  1. The O's definitely have set themselves up for hitting lots of homers, in the words of Earl Weaver "pitching, defense, and three-run homers." We'll see if they pursue this option.

  2. Aj said on May 25, 2012

    Interesting observation that the White Sox are playing over their heads yet, apparently, the Orioles are not. Really? One game over .500 is over their heads? While the "experts" aren't picking the Sox to win their division, I personally don't see many good teams in the AL Central therefore the Sox should compete all year and barring any significant injuries, could win it. Kenny Williams has shown that if he thinks they can win, he will find help at the trade deadline.

    Also, trading Dunn according to shoup could "jumpstart their rebuild", yet apparently Dunn has no real trade value because of his poor defense and the Orioles wouldn't have to give up much to get him. Which is it? Unless you mean that the Sox could take a couple of prospects that likely won't amount to much for Dunn in which case how does that help the Sox rebuild?

    • @AJ-

      The Sox are playing over their heads not just this year, but going forward. While the O's have a bright future. O's are also doing it in a much tougher division, and unlike the White Sox they aren't losing their top pitcher next year. The White Sox, by trading guys like Dunn, Peavey etc. can actually add some prospect talent (while clearing their books). Dunn won't bring back any elite prospects, but a couple of solid ones would be an upgrade for that system.

  3. Aj said on May 25, 2012

    Now I get it. You've decided, after about 40 games, that the Sox are in over their heads, not only this year but for years to come. Were you also able to predict the years of failure that the O's have had to endure?
    Let's see where the teams are a little closer to the trade deadline before you decide that giving up a couple of journeyman minor league middle infielders is doing anyone else a favor.
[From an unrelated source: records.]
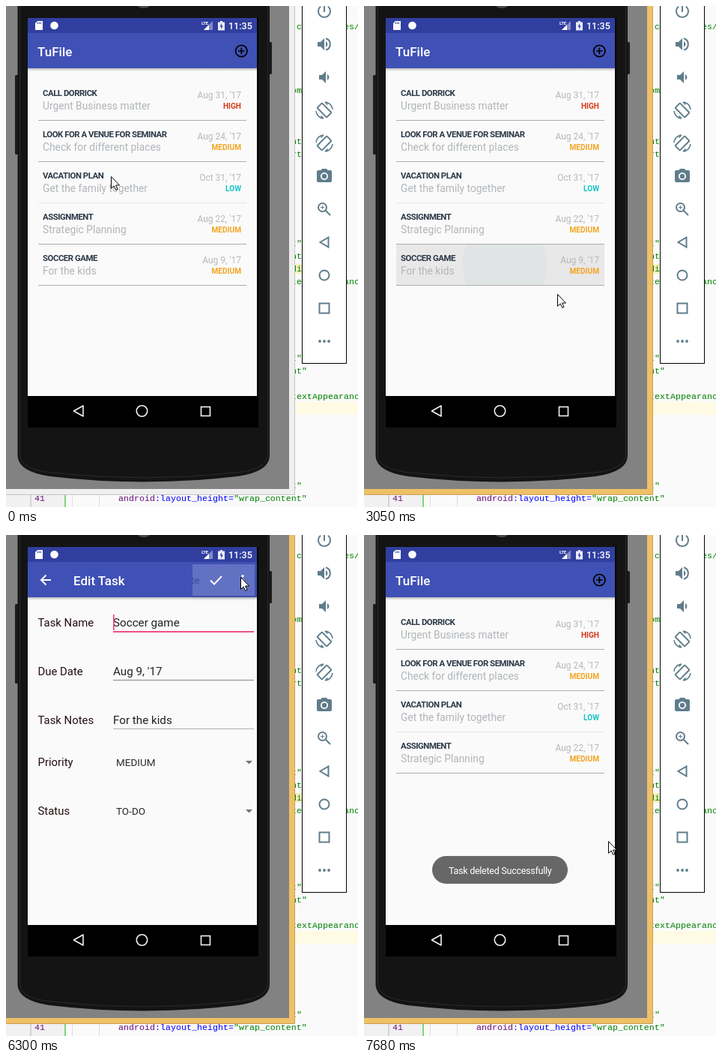
Recreate the animation shown at these times as an HTML page. Size 470x668 px, loop 8000 ms.

```html
<!DOCTYPE html>
<html lang="en">
<head>
<meta charset="utf-8">
<title>Task list demo</title>
<style>
  html, body { margin: 0; width: 100%; height: 100%; overflow: hidden; background: #fafafa; }
  svg { display: block; width: 470px; height: 668px; font-family: Roboto, sans-serif; }
  text { white-space: pre; }
  .code { font: 11.67px "Liberation Mono", monospace; fill: #008000; }
  .attr { fill: #660e7a; }
  .name { fill: #0000ff; }
  .bar { font-size: 17px; font-weight: 500; fill: #fff; }
  .title { font-size: 11.4px; font-weight: 700; letter-spacing: -.48px; fill: #2c3947; }
  .note { font-size: 13.8px; fill: #b1b5b9; }
  .date { font-size: 12px; fill: #b5b8bc; text-anchor: end; }
  .level { font-size: 10.1px; font-weight: 700; text-anchor: end; }
  .label { font-size: 14.9px; fill: #260d10; }
  .field { font-size: 15.2px; fill: #212121; }
  .option { font-size: 13.5px; fill: #2b2b2b; }
  .toast { font-size: 12.6px; letter-spacing: -.3px; fill: #fff; }
  .line { fill: none; stroke-width: 2; }
</style>
</head>
<body>
<svg viewBox="0 0 470 668">
  <defs>
    <clipPath id="screenClip"><rect x="29" y="16" width="306" height="504"/></clipPath>
    <clipPath id="rowClip"><rect x="43" y="318" width="278" height="54"/></clipPath>
    <clipPath id="menuClip"><rect id="menuWindow" y="36" width="179" height="63"/></clipPath>
    <linearGradient id="shade" x2="0" y2="1">
      <stop offset="0" stop-opacity=".25"/><stop offset="1" stop-opacity="0"/>
    </linearGradient>
    <filter id="drop" x="-10%" y="-20%" width="120%" height="180%">
      <feDropShadow dx="0" dy="3" stdDeviation="3" flood-opacity=".35"/>
    </filter>
  </defs>

  <rect width="470" height="668" fill="#fafafa"/>
  <g id="editor"></g>

  <rect id="frame" width="386" height="651"/>
  <path id="frameEdge" d="M385.5 0V651.5H0" fill="none"/>
  <rect width="378" height="644" fill="#828282"/>
  <g fill="#1c1c1c">
    <rect x="12" y="92" width="5" height="106" rx="1.5"/>
    <rect x="351" y="48" width="4" height="43" rx="1.5"/>
    <path d="M15.5 0V600Q17 621 58 627Q184 642 310 627Q351 621 352 600V0Z" fill="#141414"/>
  </g>
  <path d="M18.5 0V600Q21 618 60 622Q184 636 308 622Q346 618 349.500 600V0" fill="none" stroke="#2b2b2b"/>
  <ellipse cx="184" cy="-1" rx="8" ry="4" fill="#4a4a4a"/>
  <rect x="29" y="16" width="308" height="546" fill="#000"/>
  <g fill="none" stroke="#f2f2f2" stroke-width="1.600">
    <path d="M103 533V547L90.500 540Z" stroke-linejoin="round"/>
    <circle cx="181.500" cy="540" r="7.200"/><rect x="260.500" y="534.500" width="12" height="12"/>
  </g>

  <g clip-path="url(#screenClip)">
    <g id="list">
      <rect x="29" y="16" width="306" height="504" fill="#fafafa"/>
      <rect x="29" y="36" width="306" height="47" fill="#3f51b5"/>
      <rect x="29" y="83" width="306" height="4" fill="url(#shade)"/>
      <text class="bar" x="42" y="67">TuFile</text>
      <g fill="none" stroke="#000" stroke-width="1.700">
        <circle cx="314.300" cy="60" r="7.700"/><path d="M310 60H318.600M314.300 55.700V64.300"/>
      </g>
      <g id="press" clip-path="url(#rowClip)">
        <rect x="43" y="318" width="278" height="54" fill="#e8e8e8"/>
        <circle id="ripple" cx="188" cy="345" fill="#e1e4e4"/>
      </g>
      <g id="rows"></g>
    </g>
    <g id="edit">
      <rect x="29" y="36" width="306" height="530" fill="#fafafa"/>
      <rect x="29" y="36" width="306" height="47" fill="#3f51b5"/>
      <rect x="29" y="83" width="306" height="4" fill="url(#shade)"/>
      <text class="bar" x="90" y="67">Edit Task</text>
      <path class="line" d="M60 60H47.500M53.500 53.500L47 60L53.500 66.500" stroke="#fff"/>
      <path class="line" d="M273 60.500L278 65.500L288 55" stroke="#fff"/>
      <path d="M316 54.800V66" stroke="#fff" stroke-width="3.600" stroke-linecap="round" stroke-dasharray="0 5.200"/>
      <g id="fields"></g>
      <rect id="caret" x="143" y="106" width="1.600" height="21" fill="#f0407c"/>
    </g>
    <rect x="29" y="16" width="306" height="20" fill="#303f9f"/>
    <g fill="#fff">
      <path d="M42 20H49V32H39V23Z"/>
      <path d="M42.500 21.500V24M44.500 21.500V24M46.500 21.500V24" stroke="#303f9f"/>
      <circle cx="64.500" cy="26" r="5.300"/>
      <text x="261" y="25" font-size="6" font-weight="700" letter-spacing="-.3">LTE</text>
      <path d="M276 20V32H264Z" opacity=".4"/><path d="M271 25V32H264Z"/>
      <path d="M286 20H289V21.500H292V32.500H283V21.500H286Z" opacity=".9"/>
      <path d="M288 23L285.500 27.500H287.300V31L289.800 26.500H288Z" fill="#303f9f"/>
      <text x="297" y="30.500" font-size="12.500" font-weight="500">11:35</text>
    </g>
    <g id="menu" clip-path="url(#menuClip)">
      <rect x="164" y="39" width="168" height="42" fill="#fafafa" filter="url(#drop)"/>
      <text id="menuText" class="option" y="65">Delete</text>
    </g>
    <g id="toast">
      <rect x="91" y="428" width="181" height="37" rx="18.500" fill="#676767"/>
      <text class="toast" x="113" y="451.500">Task deleted Successfully</text>
    </g>
  </g>

  <rect x="395.500" y="-5" width="59" height="481.500" fill="#fff" stroke="#000"/>
  <g id="tools" fill="#607d8b" stroke="#607d8b" stroke-width="0"></g>

  <path id="pointer" d="M.5 .5V16.300L4.200 12.900L6.700 18.400L9 17.400L6.600 12H11.500Z" fill="#fff" stroke="#000"/>
</svg>

<script>
const LOOP = 8000, TICK = 120;
const $ = id => document.getElementById(id);
const text = (cls, x, y, s, extra = "") => `<text class="${cls}" x="${x}" y="${y}" ${extra}>${s}</text>`;

// Visible ends of the code lines behind the emulator, by line
const codeEnds = {
  0: "c        es/", 5: "om", 9: "nt", 10: "rt", 17: 't"', 18: 'nt"', 19: "di", 20: "textAppearance",
  26: 't"', 27: 'nt"', 29: "textAppearance", 36: 't"',
};
$("editor").innerHTML =
  `<rect x="386" y="344" width="10" height="13" fill="#f6f1bd"/>
   <rect x="386" y="528" width="84" height="17" fill="#fffae3"/>
   <rect y="651" width="78" height="17" fill="#f1f1f1"/>
   <path d="M33 651V668" stroke="#b5b5b5"/>
   <path d="M79 651V668" stroke="#7fd67f" stroke-width="2"/>
   <path d="M88.500 651V668M124.500 651V668" stroke="#ddd"/>` +
  Object.entries(codeEnds).map(([n, s]) => text("code", n > 0 ? 381 : 388, 31 + 17 * n, s)).join("") +
  text("code attr", 38, 660, "41") +
  text("code", 150, 660, '<tspan class="attr">android</tspan><tspan class="name">:layout_height=</tspan>"wrap_content"');

const levelColor = { HIGH: "#d8391b", MEDIUM: "#f3a522", LOW: "#16c4c6" };
const tasks = [
  ["CALL DORRICK", "Urgent Business matter", "Aug 31, '17", "HIGH"],
  ["LOOK FOR A VENUE FOR SEMINAR", "Check for different places", "Aug 24, '17", "MEDIUM"],
  ["VACATION PLAN", "Get the family together", "Oct 31, '17", "LOW"],
  ["ASSIGNMENT", "Strategic Planning", "Aug 22, '17", "MEDIUM"],
  ["SOCCER GAME", "For the kids", "Aug 9, '17", "MEDIUM"],
];
$("rows").innerHTML = tasks.map(([title, note, date, level], i) => {
  const y = 55 * i;
  return `<g>${text("title", 49, y + 120, title)}${text("note", 49, y + 138, note)}
    ${text("date", 314, y + 122.5, date)}
    ${text("level", 314, y + 137, level, `fill="${levelColor[level]}"`)}
    <rect x="43" y="${y + 152}" width="278" height="1" fill="${i === 2 ? "#e6e6e6" : "#adadad"}"/></g>`;
}).join("");
const lastRow = $("rows").lastElementChild;

const underline = (y, color, height = 1) => `<rect x="143" y="${y + 6}" width="188" height="${height}" fill="${color}"/>`;
const dropArrow = y => `<path d="M320 ${y - 7}H329L324.500 ${y - 2.5}Z" fill="#757575"/>`;
const field = (y, label, value, line) => text("label", 42.5, y, label) + text("field", 143, y, value) + line;
const spinner = (y, label, value) => text("label", 42.5, y, label) + text("option", 147, y, value) + dropArrow(y);
$("fields").innerHTML =
  field(122, "Task Name", "Soccer game", underline(122, "#f0508a", 2)) +
  field(187, "Due Date", "Aug 9, '17", underline(187, "#858585")) +
  field(252, "Task Notes", "For the kids", underline(252, "#adadad")) +
  spinner(308, "Priority", "MEDIUM") +
  spinner(373, "Status", "TO-DO");

// Emulator toolbar: 24 px icons, 44 px apart
const line = (d, width = 2) => `<path class="line" style="stroke-width:${width}" d="${d}"/>`;
const speaker = `<path d="M3 9V15H7L12 20V4L7 9Z"/><path d="M14 8A4.500 4.500 0 0 1 14 16Z"/>`;
const turn = `<rect class="line" x="7.500" y="3" width="9" height="18" rx="1" transform="rotate(-45 12 12)"/>` +
  line("M13 1A11 11 0 0 1 23 11M13 1L16.500 4.500M11 23A11 11 0 0 1 1 13M11 23L7.500 19.500", 1.6);
const icons = [
  line("M12 3V13M7 5.800A8 8 0 1 0 17 5.800"),
  speaker + line("M14 4.300A8 8 0 0 1 14 19.700"),
  `<g transform="translate(2 0)">${speaker}</g>`,
  turn,
  `<g transform="matrix(-1 0 0 1 24 0)">${turn}</g>`,
  `<path fill-rule="evenodd" d="M9 2L7.200 4H4a2 2 0 0 0-2 2V18a2 2 0 0 0 2 2H20a2 2 0 0 0 2-2V6a2 2 0 0 0-2-2H16.800L15 2ZM12 7a5 5 0 1 0 .01 0Z"/><circle cx="12" cy="12" r="3.200"/>`,
  line("M15 9.500A5.500 5.500 0 1 0 4 9.500A5.500 5.500 0 1 0 15 9.500M14 14L20 20") + line("M7 9.500H12M9.500 7V12", 1),
  line("M17.500 5.500V18.500L6.500 12Z"),
  `<circle class="line" cx="12" cy="12" r="6.500"/>`,
  `<rect class="line" x="5.500" y="5.500" width="13" height="13"/>`,
  [6, 12, 18].map(x => `<circle cx="${x}" cy="12" r="1.900"/>`).join(""),
];
$("tools").innerHTML = icons.map((icon, i) => `<g transform="translate(413 ${44 * i - 5})">${icon}</g>`).join("");

// Turning points of the pointer: tick, x, y
const route = [
  [0, 140, 227], [3, 124, 393], [6, 192, 463], [8, 202, 158], [10, 141, 114], [11, 142, 297],
  [13, 170, 360], [16, 192, 335], [22, 191, 335], [25, 258, 384], [30, 249, 393], [33, 223, 221],
  [35, 190, 248], [37, 194, 303], [40, 200, 297], [42, 204, 356], [44, 235, 124], [45, 285, 52],
  [48, 311, 54], [53, 313, 56], [60, 182, 58], [62, 326, 396], [64, 326, 408], [67, 326, 408],
];

const ramp = (t, from, to) => Math.min(1, Math.max(0, (t - from) / (to - from)));

function pointerAt(tick) {
  const next = route.findIndex(([at]) => at > tick);
  const [t0, x0, y0] = route[next - 1], [t1, x1, y1] = route[next];
  const k = ramp(tick, t0, t1);
  return [x0 + (x1 - x0) * k, y0 + (y1 - y0) * k].map(Math.round);
}

const set = (id, attrs) => Object.entries(attrs).forEach(([key, value]) => $(id).setAttribute(key, value));

function draw(now) {
  const tick = Math.floor(now / TICK), t = tick * TICK;
  const focused = now >= 2660;
  set("frame", { fill: focused ? "#efc067" : "#efefef" });
  set("frameEdge", { stroke: focused ? "#c9a052" : "#c4c4c4" });

  set("press", { opacity: +(focused && now < 3600) });
  set("ripple", { r: 14 + 43 * Math.max(0, t - 2640) / 360 });
  lastRow.setAttribute("opacity", +(now < 7440));

  const edit = ramp(t, 3120, 3480) - ramp(t, 7440, 7680);
  set("edit", { opacity: edit, transform: `translate(0 ${40 * (1 - edit) ** 2})` });
  const blinkOff = now > 3590 && now < 6200 && (now - 3590) % 980 < 470;
  set("caret", { opacity: +!blinkOff });

  const reveal = ramp(t, 6060, 6420), hidden = 170 * (1 - reveal);
  set("menu", { opacity: reveal ** 2.4 * (1 - ramp(t, 7320, 7470)) });
  set("menuWindow", { x: reveal < 1 ? 164 + hidden : 156 });
  set("menuText", { x: 178 + hidden / 2 });

  set("toast", { opacity: ramp(t, 7320, 7530) });
  set("pointer", { transform: `translate(${pointerAt(tick)})` });
}

function loop() {
  draw(performance.now() % LOOP);
  requestAnimationFrame(loop);
}
loop();
</script>
</body>
</html>
```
  4. R u kidding? The White Sox will finish with a better record than the O's this year and probably for the forseeable future.